Give back nothing but the number of lines in these entries that contain the word "body".

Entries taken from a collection
---*---
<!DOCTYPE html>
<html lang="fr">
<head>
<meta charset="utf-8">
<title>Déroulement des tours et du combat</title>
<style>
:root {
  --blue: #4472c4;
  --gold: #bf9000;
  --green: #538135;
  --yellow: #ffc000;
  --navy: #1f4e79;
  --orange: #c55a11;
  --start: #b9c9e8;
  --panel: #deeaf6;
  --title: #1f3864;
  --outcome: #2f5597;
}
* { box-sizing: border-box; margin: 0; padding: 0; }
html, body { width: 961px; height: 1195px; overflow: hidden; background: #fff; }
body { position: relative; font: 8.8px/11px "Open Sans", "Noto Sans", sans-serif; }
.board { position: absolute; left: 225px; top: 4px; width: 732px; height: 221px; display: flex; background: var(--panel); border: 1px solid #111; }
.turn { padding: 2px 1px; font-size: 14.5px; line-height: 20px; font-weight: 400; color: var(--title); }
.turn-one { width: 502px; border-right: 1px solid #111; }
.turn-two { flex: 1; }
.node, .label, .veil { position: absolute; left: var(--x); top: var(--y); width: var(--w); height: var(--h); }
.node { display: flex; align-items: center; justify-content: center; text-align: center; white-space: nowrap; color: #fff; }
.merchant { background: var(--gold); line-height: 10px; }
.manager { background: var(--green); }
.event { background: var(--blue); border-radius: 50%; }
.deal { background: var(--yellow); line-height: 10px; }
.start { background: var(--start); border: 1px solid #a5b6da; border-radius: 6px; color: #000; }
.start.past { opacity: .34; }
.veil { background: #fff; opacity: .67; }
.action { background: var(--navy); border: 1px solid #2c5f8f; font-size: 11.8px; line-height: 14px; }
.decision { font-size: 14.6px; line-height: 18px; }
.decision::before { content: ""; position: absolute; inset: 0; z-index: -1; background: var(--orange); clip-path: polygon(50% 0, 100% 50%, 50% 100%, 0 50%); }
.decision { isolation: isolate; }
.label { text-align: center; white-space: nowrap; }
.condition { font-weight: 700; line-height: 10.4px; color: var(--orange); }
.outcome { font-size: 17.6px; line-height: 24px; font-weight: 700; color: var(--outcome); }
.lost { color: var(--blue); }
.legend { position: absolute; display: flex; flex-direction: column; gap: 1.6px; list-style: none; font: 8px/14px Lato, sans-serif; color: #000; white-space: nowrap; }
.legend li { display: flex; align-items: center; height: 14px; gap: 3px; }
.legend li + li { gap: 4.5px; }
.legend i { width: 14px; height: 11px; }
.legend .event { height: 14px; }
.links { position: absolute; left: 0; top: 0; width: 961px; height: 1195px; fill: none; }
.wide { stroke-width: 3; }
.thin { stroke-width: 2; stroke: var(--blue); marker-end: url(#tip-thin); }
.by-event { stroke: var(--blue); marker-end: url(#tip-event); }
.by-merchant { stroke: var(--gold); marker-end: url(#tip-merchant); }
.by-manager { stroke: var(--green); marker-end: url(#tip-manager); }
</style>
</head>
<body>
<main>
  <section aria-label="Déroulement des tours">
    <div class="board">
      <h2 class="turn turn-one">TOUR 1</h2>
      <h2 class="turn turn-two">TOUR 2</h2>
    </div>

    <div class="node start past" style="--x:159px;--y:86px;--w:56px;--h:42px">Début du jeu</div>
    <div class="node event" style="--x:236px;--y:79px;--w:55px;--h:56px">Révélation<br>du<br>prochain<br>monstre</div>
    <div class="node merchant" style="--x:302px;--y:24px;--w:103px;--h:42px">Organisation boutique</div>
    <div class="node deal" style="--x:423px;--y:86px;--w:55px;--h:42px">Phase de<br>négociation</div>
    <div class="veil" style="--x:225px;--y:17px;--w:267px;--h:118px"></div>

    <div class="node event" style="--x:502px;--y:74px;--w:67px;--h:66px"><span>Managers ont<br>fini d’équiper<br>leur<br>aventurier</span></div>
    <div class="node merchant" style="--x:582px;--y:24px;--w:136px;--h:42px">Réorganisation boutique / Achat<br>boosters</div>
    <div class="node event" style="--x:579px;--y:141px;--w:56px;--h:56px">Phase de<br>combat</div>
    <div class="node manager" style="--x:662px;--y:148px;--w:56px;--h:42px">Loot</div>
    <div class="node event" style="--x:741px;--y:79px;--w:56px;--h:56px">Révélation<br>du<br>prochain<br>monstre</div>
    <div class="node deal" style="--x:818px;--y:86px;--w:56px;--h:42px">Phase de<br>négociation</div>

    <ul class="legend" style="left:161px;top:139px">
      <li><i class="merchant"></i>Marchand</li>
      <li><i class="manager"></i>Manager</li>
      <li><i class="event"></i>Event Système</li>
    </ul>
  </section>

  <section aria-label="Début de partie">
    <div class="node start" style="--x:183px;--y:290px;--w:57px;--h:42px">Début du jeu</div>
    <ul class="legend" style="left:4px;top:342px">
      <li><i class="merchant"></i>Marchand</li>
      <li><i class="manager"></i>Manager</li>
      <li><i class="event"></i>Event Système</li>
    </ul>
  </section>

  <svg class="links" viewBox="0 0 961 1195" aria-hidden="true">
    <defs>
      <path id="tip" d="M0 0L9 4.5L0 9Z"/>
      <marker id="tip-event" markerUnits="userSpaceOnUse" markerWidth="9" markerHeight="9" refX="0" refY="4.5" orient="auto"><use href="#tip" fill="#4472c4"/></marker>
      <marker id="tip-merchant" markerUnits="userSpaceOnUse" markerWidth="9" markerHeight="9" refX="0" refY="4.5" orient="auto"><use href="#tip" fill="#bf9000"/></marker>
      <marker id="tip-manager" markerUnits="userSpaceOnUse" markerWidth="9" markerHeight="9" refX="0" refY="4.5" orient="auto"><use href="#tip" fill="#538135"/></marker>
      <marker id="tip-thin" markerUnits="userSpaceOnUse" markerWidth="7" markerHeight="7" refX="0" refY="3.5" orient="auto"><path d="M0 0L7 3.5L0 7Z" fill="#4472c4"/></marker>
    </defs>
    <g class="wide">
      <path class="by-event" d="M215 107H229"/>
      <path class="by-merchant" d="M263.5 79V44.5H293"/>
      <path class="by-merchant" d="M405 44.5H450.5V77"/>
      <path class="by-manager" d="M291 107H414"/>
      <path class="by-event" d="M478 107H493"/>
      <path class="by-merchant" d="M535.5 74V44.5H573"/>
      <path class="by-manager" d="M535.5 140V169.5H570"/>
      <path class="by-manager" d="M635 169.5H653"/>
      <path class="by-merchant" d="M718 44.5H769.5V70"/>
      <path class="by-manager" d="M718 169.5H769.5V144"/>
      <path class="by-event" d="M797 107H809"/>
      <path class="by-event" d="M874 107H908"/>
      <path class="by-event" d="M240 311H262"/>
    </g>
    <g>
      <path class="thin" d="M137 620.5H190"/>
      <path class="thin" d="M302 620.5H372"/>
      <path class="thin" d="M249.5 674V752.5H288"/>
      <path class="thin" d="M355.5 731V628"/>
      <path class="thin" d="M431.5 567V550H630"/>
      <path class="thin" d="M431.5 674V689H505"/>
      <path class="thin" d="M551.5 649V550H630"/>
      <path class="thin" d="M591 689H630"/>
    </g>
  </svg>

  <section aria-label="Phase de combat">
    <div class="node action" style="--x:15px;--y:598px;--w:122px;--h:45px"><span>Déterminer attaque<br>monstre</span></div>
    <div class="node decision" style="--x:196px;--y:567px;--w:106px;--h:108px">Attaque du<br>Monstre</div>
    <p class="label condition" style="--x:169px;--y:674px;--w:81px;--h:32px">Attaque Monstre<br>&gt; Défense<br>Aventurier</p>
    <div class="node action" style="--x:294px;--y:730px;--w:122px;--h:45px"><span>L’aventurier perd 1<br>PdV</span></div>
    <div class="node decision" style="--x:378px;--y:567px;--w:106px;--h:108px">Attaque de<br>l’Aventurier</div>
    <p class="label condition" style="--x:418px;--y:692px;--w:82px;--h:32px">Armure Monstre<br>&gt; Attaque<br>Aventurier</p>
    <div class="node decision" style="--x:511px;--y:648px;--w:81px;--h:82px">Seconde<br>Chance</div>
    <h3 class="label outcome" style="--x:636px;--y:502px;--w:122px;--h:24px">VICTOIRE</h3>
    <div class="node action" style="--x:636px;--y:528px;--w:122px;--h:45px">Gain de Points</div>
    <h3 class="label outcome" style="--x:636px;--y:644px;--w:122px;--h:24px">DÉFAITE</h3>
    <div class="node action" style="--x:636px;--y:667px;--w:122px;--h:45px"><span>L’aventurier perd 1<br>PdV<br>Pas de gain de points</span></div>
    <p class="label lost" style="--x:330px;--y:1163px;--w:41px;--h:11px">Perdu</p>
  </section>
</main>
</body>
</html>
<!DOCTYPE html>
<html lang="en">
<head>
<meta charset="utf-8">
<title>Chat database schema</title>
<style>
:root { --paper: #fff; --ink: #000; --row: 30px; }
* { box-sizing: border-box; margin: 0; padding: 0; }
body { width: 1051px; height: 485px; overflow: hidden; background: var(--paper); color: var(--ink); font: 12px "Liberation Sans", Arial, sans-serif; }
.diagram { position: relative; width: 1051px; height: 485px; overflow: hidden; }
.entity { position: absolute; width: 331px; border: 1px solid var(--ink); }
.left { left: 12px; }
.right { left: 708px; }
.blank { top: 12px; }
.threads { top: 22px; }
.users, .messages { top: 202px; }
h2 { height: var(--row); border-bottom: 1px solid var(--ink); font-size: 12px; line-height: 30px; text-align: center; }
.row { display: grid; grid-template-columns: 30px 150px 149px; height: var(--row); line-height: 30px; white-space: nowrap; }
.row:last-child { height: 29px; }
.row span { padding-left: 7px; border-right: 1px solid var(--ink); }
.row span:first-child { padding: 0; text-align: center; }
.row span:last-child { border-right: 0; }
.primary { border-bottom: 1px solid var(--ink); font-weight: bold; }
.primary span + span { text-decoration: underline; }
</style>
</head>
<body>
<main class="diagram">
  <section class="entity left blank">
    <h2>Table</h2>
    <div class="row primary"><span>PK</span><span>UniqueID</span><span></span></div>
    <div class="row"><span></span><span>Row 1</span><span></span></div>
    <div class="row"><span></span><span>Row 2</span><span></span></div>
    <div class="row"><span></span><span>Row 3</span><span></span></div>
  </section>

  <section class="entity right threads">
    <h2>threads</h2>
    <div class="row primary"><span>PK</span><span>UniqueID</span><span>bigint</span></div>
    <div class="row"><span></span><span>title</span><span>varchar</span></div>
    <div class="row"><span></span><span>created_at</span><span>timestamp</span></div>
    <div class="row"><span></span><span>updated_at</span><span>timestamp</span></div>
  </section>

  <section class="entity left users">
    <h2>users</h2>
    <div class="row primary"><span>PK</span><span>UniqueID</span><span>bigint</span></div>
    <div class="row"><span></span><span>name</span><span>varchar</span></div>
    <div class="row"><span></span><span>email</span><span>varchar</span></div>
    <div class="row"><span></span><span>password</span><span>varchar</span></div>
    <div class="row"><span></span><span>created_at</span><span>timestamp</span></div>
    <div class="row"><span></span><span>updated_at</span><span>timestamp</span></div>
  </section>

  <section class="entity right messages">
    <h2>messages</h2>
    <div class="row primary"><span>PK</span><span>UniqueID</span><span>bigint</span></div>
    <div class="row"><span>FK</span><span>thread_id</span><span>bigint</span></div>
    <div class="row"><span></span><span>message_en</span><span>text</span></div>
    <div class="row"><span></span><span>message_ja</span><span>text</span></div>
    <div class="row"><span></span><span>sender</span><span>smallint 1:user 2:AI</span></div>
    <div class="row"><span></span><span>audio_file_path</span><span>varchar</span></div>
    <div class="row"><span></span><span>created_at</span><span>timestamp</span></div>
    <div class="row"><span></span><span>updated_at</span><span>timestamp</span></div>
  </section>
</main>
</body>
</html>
---*---
◆ **EXERCISE SOLUTION**:
7